After completing their essays, the 8th Grade gathered for an awards ceremony, recognizing their peers’ work in categories such as Engaging Hooks, Literary Gems, and Powerful Messages. 7th Grade would also have their own ceremony, rewarding essays for Terrific Titles, Fantastic First Lines, Intriguing Imagery, and Profound Points.
“Recognizing a student’s work with an award rewards them for taking risks and being vulnerable,” Gill says. “Maybe a student thinks they wrote a good essay, or maybe a student isn’t sure, but asking them to share their work with all of their peers and teachers in a public setting lets them know, or reinforces for them, that they have interesting things to say and to teach us through their writing.”
In 7th Grade, students explored their personal experiences in relation to the literature read in English class.
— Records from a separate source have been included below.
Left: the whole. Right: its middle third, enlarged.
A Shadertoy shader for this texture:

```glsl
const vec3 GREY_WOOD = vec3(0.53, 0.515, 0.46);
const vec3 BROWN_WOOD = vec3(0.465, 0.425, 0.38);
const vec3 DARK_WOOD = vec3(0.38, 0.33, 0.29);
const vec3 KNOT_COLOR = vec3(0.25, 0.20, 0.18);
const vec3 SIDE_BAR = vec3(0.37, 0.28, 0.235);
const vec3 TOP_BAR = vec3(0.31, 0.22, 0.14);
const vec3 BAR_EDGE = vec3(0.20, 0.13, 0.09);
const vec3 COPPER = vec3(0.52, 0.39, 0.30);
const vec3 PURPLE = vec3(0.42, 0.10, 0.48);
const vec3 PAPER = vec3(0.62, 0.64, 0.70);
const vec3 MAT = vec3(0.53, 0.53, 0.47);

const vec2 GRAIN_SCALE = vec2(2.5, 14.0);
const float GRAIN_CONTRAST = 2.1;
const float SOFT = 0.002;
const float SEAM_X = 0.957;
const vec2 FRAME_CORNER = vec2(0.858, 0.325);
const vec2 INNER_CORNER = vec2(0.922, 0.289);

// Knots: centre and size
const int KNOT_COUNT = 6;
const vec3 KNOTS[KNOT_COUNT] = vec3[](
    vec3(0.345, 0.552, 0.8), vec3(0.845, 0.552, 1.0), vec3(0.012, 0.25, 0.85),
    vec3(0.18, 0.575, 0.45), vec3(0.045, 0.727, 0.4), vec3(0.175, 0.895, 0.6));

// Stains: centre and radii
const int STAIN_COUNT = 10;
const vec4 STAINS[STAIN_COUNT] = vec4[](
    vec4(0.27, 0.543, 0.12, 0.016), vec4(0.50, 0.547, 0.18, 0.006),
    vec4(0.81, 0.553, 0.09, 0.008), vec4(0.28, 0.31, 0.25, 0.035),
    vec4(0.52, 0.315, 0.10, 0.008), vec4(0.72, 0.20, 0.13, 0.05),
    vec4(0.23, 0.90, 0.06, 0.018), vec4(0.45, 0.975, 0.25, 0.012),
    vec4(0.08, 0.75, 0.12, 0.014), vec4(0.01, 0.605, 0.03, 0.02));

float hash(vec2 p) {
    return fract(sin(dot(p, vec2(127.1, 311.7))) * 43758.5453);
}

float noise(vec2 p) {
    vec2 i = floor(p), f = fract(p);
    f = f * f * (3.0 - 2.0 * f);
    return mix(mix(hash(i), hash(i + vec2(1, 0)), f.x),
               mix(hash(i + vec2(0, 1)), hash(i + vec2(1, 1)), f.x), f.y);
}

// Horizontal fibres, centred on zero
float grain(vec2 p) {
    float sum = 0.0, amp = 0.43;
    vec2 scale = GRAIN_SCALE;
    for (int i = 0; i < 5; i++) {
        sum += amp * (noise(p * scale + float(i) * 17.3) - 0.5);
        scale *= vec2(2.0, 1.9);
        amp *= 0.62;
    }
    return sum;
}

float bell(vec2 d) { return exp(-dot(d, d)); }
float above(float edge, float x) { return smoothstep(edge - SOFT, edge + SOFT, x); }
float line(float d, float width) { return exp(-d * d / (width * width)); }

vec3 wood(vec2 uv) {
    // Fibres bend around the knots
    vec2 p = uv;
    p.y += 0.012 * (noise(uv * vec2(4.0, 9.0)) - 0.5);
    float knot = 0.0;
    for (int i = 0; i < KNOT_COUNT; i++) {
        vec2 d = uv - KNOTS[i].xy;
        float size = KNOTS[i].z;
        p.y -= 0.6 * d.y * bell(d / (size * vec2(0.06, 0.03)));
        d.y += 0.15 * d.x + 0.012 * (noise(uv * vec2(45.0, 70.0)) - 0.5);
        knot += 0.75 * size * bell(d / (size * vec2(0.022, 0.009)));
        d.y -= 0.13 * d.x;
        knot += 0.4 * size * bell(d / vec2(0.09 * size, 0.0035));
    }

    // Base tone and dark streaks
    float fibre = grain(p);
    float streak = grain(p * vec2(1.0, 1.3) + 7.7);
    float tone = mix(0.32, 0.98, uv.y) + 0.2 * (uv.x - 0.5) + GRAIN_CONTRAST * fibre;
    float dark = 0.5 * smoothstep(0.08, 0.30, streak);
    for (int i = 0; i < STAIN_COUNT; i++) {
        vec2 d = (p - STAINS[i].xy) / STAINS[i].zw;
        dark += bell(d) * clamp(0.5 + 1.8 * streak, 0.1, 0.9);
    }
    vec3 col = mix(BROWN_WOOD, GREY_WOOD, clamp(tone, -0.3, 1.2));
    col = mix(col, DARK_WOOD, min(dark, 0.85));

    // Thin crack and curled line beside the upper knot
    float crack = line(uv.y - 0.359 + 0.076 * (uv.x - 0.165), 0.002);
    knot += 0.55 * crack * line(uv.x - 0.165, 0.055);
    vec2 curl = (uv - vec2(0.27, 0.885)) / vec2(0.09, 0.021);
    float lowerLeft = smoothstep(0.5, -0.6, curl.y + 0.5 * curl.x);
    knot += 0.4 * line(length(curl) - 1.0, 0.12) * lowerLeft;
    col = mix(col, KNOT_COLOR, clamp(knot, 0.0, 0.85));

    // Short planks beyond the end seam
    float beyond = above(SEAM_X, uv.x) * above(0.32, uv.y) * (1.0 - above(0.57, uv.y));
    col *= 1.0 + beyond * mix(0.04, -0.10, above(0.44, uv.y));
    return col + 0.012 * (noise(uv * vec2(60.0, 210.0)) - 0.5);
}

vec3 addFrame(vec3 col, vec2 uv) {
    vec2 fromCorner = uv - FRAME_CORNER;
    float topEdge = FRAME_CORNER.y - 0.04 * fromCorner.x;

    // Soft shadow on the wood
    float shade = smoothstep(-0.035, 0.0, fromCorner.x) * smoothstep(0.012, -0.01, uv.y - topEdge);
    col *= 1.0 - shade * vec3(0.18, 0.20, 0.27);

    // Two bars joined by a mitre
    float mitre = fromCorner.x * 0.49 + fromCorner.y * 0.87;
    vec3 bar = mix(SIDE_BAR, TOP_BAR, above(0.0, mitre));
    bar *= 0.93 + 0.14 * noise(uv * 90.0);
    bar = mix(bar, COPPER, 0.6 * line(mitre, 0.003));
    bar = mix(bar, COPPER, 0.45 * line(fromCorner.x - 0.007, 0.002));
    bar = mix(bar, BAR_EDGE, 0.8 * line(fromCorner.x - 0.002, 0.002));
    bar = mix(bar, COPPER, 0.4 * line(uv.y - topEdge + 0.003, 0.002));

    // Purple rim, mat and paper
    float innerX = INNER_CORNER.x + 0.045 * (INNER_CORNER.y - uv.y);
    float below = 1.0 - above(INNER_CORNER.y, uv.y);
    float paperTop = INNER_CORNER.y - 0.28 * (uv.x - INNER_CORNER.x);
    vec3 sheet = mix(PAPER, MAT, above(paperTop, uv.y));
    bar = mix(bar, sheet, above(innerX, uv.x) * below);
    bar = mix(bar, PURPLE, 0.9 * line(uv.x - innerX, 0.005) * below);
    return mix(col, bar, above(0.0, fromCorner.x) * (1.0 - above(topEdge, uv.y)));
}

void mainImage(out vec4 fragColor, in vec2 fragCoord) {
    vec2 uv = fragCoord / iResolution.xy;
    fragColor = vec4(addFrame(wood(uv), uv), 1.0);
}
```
Their juxtaposition essay assignment required them to write a personal, persuasive essay in which they juxtaposed a true story about a meaningful decision they made and a story from class using three frameworks for thinking about decisions. These frameworks include analytical versus intuitive thinking, making decisions to move toward or away from scenarios, and making bounded versus free choices.
“Writing about their decision-making using formal frameworks helps students take their thinking and choice-making seriously,” says Fieldston Middle English Department Chair Laurie Hornik. “It also gives them the confidence to see themselves as “characters” with agency in their own lives. It can be challenging to look objectively at your own life and your own decisions. For some students, practicing with literature — analyzing the decisions of fictional characters — helps them then bring that thinking to their own decision-making. For other students, analyzing their own decisions helps them get more out of reading literature.”
Aliza W. ’29 wrote about losing a tooth while hiking at camp, comparing her decision to keep the tooth with a short story character’s choice that ultimately helped a narrative progress. “Those are just the major decisions that people made, and normally life isn’t made up of only large major decisions,” her essay reads. “Normally, there are smaller decisions that build up the larger decisions and/or make a story complete.”
“Using my personal experiences in writing is enjoyable because it gives me an easy way to spread my perspective that no one else has into writing, in a way that talking about things I learn and hear cannot do,” Aliza shares. “It feels liberating.”
Middle school may often be a time of conflicting identity and confusing changes, but through this lens of empowering decision-making and literary connections, 7th and 8th Graders are evolving into stronger individuals.